• **What the exercise asks**
Look over the listing below and say how many of its lines include the string "colors"; give no more than that number.
(Records provided Opens)
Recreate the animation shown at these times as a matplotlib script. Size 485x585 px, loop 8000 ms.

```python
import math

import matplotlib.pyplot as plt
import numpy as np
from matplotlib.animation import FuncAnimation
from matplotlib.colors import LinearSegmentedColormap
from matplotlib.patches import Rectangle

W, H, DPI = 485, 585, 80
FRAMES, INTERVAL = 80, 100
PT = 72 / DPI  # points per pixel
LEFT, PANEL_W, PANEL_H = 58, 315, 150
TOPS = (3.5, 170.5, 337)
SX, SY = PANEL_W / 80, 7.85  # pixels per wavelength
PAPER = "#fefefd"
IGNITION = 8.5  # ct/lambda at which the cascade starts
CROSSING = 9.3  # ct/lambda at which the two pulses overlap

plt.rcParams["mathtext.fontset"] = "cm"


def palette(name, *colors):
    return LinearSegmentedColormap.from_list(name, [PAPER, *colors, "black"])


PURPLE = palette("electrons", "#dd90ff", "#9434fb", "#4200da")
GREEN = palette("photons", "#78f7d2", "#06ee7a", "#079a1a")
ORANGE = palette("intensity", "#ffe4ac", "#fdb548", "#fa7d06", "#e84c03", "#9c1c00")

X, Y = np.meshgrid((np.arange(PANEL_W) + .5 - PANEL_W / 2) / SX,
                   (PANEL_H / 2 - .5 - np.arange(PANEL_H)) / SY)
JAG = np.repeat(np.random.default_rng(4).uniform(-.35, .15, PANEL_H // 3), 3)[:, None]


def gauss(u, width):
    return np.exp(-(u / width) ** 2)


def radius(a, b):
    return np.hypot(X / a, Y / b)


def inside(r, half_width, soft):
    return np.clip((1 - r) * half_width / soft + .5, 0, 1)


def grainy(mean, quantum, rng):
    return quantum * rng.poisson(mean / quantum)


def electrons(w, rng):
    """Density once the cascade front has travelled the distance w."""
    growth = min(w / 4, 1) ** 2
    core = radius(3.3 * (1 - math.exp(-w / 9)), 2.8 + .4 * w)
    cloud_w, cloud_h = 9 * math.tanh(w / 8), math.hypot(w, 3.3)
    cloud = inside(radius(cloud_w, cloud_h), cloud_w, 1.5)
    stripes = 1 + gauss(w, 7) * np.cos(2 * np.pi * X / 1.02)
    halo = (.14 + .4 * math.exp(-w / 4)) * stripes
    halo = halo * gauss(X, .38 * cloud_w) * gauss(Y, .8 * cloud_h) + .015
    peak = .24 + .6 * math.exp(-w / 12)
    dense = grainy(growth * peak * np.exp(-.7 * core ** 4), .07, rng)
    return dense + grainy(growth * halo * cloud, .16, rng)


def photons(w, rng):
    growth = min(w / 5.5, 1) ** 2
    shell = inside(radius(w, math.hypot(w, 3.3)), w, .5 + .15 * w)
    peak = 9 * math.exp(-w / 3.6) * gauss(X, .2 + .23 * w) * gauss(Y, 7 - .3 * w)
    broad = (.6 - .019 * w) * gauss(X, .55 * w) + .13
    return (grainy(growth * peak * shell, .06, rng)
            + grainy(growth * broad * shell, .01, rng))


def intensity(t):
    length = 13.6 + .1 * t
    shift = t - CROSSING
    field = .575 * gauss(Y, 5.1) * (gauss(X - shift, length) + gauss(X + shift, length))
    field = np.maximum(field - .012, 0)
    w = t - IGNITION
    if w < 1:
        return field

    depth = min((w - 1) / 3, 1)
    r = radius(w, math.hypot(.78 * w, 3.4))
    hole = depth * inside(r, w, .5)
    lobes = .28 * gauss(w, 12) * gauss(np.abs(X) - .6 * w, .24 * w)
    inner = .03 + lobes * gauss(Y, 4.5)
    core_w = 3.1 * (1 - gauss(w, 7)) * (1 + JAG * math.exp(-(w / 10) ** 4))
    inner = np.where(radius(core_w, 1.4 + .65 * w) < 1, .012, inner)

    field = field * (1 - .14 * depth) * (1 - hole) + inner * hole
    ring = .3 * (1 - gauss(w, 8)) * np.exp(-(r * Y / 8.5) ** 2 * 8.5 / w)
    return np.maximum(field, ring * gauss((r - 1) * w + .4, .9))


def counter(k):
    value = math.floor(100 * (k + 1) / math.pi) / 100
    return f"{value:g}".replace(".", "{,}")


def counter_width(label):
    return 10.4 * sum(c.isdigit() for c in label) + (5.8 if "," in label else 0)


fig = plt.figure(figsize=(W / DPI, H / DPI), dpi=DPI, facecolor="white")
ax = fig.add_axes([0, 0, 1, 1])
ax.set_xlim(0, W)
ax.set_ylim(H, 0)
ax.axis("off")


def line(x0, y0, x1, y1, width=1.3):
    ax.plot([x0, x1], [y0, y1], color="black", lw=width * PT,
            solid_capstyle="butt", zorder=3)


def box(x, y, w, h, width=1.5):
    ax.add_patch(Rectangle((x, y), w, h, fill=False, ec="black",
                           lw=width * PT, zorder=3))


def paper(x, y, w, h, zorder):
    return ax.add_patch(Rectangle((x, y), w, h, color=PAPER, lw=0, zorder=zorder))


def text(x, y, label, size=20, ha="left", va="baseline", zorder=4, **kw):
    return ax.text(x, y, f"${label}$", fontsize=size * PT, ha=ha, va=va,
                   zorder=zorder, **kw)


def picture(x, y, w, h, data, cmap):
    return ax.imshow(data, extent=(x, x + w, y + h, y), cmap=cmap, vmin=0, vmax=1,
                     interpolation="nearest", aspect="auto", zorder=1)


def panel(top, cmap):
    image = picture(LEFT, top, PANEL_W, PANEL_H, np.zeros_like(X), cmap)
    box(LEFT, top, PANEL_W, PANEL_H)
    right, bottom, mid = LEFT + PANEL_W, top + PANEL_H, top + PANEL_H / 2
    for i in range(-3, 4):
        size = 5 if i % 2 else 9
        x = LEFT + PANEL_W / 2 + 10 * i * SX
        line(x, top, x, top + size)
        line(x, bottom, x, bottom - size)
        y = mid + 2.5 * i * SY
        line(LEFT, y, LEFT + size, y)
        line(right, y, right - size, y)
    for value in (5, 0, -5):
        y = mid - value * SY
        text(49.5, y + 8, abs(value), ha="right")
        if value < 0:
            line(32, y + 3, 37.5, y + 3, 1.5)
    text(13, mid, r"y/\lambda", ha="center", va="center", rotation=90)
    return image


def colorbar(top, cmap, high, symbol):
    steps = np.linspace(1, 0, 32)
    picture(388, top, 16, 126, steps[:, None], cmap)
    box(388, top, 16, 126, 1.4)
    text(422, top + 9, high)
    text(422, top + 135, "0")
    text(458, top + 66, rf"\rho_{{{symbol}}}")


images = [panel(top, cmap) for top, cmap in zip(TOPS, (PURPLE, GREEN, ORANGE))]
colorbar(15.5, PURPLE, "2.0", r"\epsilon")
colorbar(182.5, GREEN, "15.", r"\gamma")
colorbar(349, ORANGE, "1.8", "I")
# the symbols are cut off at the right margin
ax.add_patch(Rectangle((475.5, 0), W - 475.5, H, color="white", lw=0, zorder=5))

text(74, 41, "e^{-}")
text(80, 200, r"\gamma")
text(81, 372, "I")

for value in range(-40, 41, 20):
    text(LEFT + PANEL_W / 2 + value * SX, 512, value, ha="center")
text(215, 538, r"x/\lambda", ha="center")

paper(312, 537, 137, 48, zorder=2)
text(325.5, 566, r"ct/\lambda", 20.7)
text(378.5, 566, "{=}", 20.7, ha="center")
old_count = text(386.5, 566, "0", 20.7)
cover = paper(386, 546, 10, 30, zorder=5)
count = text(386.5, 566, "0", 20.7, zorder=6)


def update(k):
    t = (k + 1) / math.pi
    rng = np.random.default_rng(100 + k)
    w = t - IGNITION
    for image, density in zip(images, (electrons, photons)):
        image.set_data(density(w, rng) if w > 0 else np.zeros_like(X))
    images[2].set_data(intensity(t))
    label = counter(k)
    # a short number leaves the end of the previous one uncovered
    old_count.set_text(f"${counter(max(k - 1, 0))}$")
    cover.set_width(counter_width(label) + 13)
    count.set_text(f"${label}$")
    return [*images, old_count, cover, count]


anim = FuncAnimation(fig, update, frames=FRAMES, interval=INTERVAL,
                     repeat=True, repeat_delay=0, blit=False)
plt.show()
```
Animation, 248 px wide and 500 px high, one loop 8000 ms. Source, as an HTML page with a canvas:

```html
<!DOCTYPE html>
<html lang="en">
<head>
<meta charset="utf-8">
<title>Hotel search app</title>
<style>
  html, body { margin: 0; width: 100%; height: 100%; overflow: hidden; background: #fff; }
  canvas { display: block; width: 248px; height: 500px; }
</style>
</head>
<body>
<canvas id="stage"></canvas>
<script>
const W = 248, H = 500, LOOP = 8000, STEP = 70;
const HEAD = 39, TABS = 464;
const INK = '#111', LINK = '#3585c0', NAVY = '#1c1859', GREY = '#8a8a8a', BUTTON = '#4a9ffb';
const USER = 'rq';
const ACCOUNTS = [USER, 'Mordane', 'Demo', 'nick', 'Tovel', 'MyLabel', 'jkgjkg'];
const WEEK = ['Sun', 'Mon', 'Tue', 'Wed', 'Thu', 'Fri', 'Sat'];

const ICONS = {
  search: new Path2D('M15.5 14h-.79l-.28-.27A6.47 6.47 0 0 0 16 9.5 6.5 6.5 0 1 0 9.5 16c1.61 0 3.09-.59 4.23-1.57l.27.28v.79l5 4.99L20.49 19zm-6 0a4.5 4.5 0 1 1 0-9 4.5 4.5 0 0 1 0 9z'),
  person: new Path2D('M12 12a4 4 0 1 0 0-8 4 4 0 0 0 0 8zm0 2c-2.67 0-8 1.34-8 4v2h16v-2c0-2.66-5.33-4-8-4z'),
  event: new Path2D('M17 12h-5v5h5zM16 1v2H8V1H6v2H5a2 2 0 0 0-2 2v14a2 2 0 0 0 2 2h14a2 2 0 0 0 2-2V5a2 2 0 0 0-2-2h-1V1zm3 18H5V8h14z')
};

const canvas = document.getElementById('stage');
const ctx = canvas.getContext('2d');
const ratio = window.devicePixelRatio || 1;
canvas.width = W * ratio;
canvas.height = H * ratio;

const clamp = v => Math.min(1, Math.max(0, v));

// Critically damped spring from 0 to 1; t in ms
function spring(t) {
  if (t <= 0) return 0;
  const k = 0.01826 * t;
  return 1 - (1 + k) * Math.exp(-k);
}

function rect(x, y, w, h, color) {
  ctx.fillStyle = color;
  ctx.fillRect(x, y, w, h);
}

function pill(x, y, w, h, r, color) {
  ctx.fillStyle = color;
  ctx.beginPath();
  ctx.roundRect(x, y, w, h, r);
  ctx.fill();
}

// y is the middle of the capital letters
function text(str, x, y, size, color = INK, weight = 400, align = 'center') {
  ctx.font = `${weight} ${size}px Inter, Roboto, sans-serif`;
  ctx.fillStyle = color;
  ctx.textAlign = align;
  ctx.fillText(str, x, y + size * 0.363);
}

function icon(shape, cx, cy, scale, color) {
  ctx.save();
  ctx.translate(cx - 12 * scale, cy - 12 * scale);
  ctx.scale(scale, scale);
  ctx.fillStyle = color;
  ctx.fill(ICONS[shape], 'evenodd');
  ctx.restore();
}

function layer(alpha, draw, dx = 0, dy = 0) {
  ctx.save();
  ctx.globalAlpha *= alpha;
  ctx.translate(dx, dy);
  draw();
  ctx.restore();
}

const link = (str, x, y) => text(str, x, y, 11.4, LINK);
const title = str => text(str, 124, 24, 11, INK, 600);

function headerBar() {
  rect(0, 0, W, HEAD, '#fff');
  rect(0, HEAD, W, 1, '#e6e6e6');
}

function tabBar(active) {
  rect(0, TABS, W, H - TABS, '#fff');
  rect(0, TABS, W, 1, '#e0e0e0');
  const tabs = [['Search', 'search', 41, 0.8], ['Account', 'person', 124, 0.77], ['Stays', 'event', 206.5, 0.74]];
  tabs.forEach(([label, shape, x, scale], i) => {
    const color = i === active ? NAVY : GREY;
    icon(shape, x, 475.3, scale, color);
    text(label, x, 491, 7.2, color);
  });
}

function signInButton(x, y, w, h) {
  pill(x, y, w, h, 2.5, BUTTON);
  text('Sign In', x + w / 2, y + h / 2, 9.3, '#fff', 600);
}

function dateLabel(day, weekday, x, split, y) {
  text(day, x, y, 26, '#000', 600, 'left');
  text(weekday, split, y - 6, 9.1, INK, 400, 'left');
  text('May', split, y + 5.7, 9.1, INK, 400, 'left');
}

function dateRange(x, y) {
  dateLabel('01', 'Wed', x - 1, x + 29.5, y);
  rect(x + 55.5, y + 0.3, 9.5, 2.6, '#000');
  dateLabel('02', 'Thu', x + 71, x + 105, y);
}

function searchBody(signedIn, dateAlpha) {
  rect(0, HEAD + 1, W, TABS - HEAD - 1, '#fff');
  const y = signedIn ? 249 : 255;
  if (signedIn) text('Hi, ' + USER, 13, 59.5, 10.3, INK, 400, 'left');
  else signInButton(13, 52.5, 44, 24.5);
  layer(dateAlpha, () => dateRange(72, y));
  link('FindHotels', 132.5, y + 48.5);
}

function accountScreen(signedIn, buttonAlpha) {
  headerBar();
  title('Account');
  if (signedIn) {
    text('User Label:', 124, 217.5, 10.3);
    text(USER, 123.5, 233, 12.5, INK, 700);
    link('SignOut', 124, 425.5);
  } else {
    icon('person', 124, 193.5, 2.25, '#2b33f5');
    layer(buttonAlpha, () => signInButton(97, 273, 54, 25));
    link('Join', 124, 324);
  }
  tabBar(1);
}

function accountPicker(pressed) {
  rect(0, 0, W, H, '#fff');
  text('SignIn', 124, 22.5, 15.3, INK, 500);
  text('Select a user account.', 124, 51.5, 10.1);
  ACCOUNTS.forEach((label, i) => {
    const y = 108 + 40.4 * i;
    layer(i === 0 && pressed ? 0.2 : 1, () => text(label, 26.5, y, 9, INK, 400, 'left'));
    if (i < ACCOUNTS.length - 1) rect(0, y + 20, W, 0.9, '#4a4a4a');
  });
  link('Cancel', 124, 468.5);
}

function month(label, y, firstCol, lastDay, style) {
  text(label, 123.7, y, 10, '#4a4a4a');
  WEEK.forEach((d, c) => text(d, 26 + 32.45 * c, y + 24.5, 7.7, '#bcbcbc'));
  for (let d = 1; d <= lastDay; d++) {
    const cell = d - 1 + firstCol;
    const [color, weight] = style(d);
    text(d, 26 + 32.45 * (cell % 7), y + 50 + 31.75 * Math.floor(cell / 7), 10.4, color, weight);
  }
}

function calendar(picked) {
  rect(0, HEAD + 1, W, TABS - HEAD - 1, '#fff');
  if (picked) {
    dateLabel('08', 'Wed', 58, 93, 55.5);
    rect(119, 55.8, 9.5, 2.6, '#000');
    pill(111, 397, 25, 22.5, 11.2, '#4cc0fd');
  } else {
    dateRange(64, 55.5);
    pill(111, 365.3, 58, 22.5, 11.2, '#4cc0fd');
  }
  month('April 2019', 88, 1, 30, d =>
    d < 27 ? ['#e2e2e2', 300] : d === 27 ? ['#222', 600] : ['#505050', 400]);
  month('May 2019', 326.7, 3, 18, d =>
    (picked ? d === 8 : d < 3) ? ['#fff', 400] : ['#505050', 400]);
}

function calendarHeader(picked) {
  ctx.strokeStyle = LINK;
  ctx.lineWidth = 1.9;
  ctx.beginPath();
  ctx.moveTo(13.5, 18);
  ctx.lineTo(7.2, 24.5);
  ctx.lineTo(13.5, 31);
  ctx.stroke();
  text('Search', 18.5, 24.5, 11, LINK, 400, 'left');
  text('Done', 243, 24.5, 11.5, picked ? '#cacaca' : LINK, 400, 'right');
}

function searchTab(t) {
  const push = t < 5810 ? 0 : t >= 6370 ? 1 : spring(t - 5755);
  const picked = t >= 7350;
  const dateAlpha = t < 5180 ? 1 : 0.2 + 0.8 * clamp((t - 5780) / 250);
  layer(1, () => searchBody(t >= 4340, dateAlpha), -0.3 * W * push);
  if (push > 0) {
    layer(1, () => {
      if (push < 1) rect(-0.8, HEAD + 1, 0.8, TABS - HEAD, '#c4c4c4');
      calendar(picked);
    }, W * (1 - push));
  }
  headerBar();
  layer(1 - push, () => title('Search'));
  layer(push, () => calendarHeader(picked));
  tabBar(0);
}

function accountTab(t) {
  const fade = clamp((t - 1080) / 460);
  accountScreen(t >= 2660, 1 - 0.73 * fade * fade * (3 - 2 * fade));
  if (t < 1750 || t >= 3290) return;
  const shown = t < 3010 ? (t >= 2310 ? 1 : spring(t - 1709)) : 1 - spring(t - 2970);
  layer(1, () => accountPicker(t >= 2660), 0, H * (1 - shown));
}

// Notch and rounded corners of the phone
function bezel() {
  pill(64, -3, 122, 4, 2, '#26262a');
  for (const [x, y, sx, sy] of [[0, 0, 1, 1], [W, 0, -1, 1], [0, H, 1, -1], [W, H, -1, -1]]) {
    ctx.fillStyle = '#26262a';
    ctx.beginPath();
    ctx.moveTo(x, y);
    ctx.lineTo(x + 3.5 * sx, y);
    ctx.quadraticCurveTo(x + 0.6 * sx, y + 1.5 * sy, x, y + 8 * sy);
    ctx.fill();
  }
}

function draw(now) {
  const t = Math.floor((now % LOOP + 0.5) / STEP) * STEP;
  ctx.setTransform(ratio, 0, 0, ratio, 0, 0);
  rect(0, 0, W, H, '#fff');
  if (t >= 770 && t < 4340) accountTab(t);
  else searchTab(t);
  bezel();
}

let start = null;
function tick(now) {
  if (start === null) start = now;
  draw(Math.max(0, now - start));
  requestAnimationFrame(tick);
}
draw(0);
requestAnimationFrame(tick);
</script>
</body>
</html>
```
(Records provided Closes)
• **Reply to the task**
3